BEGIN

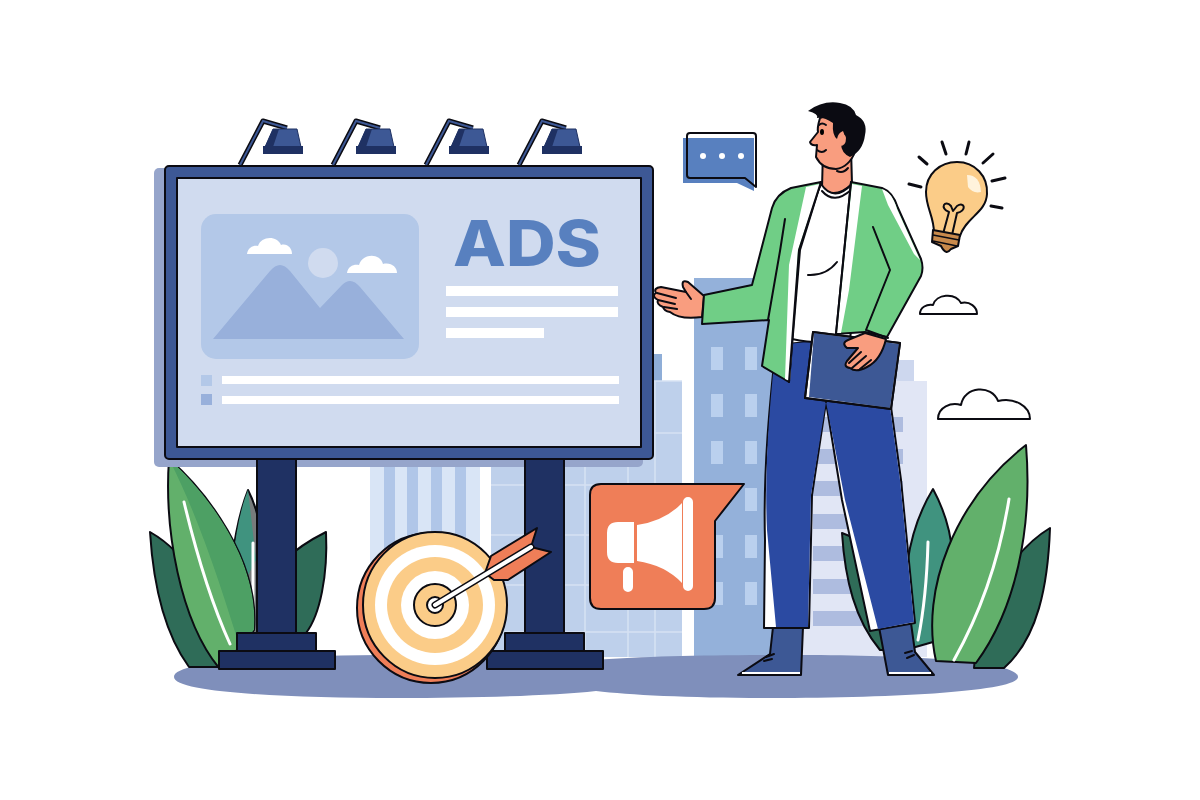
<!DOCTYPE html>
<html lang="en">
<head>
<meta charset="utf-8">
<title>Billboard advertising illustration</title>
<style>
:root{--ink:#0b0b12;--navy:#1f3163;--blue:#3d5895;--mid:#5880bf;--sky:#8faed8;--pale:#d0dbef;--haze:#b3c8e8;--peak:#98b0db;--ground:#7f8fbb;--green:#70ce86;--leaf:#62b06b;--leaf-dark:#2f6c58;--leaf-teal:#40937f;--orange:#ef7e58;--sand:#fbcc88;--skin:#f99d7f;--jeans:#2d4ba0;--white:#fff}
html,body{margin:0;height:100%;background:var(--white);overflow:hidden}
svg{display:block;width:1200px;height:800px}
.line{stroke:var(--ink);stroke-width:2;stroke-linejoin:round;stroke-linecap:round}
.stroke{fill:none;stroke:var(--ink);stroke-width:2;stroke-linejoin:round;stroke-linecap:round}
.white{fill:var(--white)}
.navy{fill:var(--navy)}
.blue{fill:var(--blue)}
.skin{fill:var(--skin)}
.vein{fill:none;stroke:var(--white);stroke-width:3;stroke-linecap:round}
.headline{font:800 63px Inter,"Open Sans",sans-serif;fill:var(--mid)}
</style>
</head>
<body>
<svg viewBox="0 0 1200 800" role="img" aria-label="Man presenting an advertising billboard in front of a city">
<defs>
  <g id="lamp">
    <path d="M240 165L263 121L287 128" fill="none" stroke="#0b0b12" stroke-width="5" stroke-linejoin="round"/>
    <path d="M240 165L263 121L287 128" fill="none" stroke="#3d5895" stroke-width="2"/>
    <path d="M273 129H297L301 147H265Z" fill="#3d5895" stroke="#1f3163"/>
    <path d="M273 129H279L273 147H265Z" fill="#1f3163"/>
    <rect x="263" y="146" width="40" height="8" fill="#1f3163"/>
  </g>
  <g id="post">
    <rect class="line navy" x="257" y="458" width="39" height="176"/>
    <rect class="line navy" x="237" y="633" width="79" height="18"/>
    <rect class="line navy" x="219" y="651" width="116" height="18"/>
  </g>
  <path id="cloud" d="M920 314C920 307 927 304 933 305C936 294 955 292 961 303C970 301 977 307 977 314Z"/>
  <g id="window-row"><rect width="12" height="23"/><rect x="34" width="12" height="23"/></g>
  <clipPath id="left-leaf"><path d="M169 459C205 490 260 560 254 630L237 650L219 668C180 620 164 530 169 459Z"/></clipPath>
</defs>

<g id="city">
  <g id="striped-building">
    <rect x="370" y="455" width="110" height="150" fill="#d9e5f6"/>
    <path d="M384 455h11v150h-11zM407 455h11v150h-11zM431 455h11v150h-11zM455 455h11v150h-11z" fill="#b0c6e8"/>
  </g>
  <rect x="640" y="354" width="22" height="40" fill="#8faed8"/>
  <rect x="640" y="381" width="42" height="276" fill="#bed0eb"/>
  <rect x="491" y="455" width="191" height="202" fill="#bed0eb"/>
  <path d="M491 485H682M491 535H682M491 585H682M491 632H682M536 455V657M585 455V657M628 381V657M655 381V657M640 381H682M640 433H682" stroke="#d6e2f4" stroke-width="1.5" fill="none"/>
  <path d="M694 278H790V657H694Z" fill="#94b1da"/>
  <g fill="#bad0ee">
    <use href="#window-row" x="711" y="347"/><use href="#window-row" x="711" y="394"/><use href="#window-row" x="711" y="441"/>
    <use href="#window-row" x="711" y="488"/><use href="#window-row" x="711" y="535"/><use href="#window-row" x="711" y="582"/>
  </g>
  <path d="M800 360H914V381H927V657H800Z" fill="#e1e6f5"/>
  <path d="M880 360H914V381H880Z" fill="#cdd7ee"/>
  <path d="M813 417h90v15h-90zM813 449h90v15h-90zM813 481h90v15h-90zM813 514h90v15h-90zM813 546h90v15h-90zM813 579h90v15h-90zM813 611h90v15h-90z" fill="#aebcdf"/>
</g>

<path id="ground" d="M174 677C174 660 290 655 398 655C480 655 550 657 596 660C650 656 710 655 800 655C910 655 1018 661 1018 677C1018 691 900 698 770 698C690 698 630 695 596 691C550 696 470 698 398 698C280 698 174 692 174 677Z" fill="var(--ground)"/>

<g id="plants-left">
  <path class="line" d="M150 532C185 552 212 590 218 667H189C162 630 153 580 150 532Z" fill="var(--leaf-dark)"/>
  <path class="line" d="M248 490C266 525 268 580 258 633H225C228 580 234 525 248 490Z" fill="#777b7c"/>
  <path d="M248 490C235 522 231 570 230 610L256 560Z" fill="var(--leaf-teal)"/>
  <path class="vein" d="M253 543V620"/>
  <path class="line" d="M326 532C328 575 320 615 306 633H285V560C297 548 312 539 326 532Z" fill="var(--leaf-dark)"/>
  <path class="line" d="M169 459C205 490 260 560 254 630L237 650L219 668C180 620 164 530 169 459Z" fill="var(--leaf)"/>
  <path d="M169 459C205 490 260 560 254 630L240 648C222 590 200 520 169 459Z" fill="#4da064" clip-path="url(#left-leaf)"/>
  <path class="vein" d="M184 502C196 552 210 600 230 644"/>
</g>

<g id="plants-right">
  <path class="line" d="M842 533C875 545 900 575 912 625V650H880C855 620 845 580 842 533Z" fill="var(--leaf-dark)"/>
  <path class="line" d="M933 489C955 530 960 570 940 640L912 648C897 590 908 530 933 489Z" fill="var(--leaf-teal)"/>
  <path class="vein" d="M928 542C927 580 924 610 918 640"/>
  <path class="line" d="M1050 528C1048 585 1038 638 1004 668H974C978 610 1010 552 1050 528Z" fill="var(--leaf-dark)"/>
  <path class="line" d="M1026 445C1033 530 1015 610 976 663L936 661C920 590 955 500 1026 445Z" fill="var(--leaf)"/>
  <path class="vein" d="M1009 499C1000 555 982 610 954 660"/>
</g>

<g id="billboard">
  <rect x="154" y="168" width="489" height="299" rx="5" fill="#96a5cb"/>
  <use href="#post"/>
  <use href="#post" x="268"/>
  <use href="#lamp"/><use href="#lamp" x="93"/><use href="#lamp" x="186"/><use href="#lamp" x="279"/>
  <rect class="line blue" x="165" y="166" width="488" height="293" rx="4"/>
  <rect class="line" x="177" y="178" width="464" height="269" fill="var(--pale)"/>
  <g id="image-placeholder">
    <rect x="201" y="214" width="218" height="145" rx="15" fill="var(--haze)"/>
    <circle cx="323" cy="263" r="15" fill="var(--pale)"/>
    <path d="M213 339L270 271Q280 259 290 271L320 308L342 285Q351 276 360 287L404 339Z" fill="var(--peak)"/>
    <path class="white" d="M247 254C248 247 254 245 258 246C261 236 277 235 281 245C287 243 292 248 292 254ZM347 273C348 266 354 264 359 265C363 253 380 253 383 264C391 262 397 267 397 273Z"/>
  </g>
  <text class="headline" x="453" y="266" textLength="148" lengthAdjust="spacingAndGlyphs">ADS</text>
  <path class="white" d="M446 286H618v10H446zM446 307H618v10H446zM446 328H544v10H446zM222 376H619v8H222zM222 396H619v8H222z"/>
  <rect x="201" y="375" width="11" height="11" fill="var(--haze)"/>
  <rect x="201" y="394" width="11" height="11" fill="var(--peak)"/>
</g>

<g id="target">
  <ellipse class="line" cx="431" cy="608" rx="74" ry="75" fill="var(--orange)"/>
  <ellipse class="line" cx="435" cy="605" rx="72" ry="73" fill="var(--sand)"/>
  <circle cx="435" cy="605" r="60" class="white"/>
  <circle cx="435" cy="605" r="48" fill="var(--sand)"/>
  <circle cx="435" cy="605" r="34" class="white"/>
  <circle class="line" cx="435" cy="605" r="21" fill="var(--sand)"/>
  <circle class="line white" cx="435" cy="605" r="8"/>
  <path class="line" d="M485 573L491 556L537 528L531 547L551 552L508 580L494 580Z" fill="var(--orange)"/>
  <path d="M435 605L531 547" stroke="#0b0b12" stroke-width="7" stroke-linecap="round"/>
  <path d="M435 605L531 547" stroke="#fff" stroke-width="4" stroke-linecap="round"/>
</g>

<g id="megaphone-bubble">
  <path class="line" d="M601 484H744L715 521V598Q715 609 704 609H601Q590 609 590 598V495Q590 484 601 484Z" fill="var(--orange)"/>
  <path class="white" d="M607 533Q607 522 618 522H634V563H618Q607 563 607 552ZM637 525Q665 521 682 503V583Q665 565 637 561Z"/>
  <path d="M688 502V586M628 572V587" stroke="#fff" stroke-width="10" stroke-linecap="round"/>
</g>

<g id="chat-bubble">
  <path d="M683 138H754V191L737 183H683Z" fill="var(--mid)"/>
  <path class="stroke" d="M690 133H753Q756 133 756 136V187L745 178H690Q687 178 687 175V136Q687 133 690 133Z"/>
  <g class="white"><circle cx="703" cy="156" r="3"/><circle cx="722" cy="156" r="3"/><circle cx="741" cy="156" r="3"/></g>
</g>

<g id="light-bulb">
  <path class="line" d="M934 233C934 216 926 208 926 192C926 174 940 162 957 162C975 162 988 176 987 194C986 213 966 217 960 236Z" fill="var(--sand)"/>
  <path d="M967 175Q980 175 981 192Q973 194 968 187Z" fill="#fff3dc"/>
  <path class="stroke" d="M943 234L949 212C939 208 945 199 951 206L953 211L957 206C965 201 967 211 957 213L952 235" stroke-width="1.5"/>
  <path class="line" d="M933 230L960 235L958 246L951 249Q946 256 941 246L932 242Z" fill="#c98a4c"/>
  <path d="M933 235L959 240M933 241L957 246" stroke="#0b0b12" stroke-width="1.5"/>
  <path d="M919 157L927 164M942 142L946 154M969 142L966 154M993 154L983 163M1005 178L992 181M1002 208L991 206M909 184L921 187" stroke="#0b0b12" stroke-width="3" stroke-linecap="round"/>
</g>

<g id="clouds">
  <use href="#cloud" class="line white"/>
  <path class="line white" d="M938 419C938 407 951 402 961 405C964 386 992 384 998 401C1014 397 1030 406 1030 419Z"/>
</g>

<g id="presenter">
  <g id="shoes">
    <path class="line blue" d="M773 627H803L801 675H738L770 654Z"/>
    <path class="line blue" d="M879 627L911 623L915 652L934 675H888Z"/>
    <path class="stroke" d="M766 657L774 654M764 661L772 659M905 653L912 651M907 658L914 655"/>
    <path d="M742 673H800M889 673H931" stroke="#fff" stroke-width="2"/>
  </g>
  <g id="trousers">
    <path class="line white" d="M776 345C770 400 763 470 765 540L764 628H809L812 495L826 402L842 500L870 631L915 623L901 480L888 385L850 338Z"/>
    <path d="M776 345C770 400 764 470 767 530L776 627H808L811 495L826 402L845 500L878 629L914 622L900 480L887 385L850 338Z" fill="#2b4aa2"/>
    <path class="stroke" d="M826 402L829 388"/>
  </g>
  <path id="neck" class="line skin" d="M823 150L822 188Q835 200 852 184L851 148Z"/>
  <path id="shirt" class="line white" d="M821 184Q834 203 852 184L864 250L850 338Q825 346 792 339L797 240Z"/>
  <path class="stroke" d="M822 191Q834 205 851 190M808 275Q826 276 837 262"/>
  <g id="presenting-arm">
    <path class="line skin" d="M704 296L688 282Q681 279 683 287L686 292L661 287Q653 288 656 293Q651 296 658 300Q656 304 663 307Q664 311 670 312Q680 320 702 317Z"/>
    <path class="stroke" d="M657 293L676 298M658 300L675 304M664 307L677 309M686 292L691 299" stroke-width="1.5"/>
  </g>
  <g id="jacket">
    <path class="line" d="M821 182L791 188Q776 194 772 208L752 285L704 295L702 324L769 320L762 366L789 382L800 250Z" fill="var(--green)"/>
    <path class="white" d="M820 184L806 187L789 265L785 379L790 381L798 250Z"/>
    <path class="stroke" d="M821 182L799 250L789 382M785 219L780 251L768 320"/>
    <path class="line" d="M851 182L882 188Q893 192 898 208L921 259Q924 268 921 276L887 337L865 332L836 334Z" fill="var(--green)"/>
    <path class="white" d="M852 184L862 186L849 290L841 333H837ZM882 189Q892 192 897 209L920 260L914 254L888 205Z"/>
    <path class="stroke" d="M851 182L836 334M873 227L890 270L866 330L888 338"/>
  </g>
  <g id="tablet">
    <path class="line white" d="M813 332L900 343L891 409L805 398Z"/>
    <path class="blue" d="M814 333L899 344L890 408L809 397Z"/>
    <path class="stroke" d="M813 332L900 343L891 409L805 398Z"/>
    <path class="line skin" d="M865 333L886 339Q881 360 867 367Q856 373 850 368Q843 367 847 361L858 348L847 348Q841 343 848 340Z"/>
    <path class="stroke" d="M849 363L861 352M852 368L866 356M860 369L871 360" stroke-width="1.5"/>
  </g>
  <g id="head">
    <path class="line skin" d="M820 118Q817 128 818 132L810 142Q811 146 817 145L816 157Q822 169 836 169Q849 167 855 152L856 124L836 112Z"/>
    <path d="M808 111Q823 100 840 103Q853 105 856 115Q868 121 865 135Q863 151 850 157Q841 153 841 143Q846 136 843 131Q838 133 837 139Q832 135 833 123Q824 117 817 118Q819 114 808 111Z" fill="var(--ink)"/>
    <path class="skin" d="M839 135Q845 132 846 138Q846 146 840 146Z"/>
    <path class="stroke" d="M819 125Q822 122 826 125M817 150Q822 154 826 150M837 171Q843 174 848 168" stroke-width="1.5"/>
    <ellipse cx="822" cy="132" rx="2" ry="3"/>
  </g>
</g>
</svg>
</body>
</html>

END

_Problem to work on_: A single figure is expected: the count of lines in the data above that include the word "bubble".

_Answer to the exercise_: 2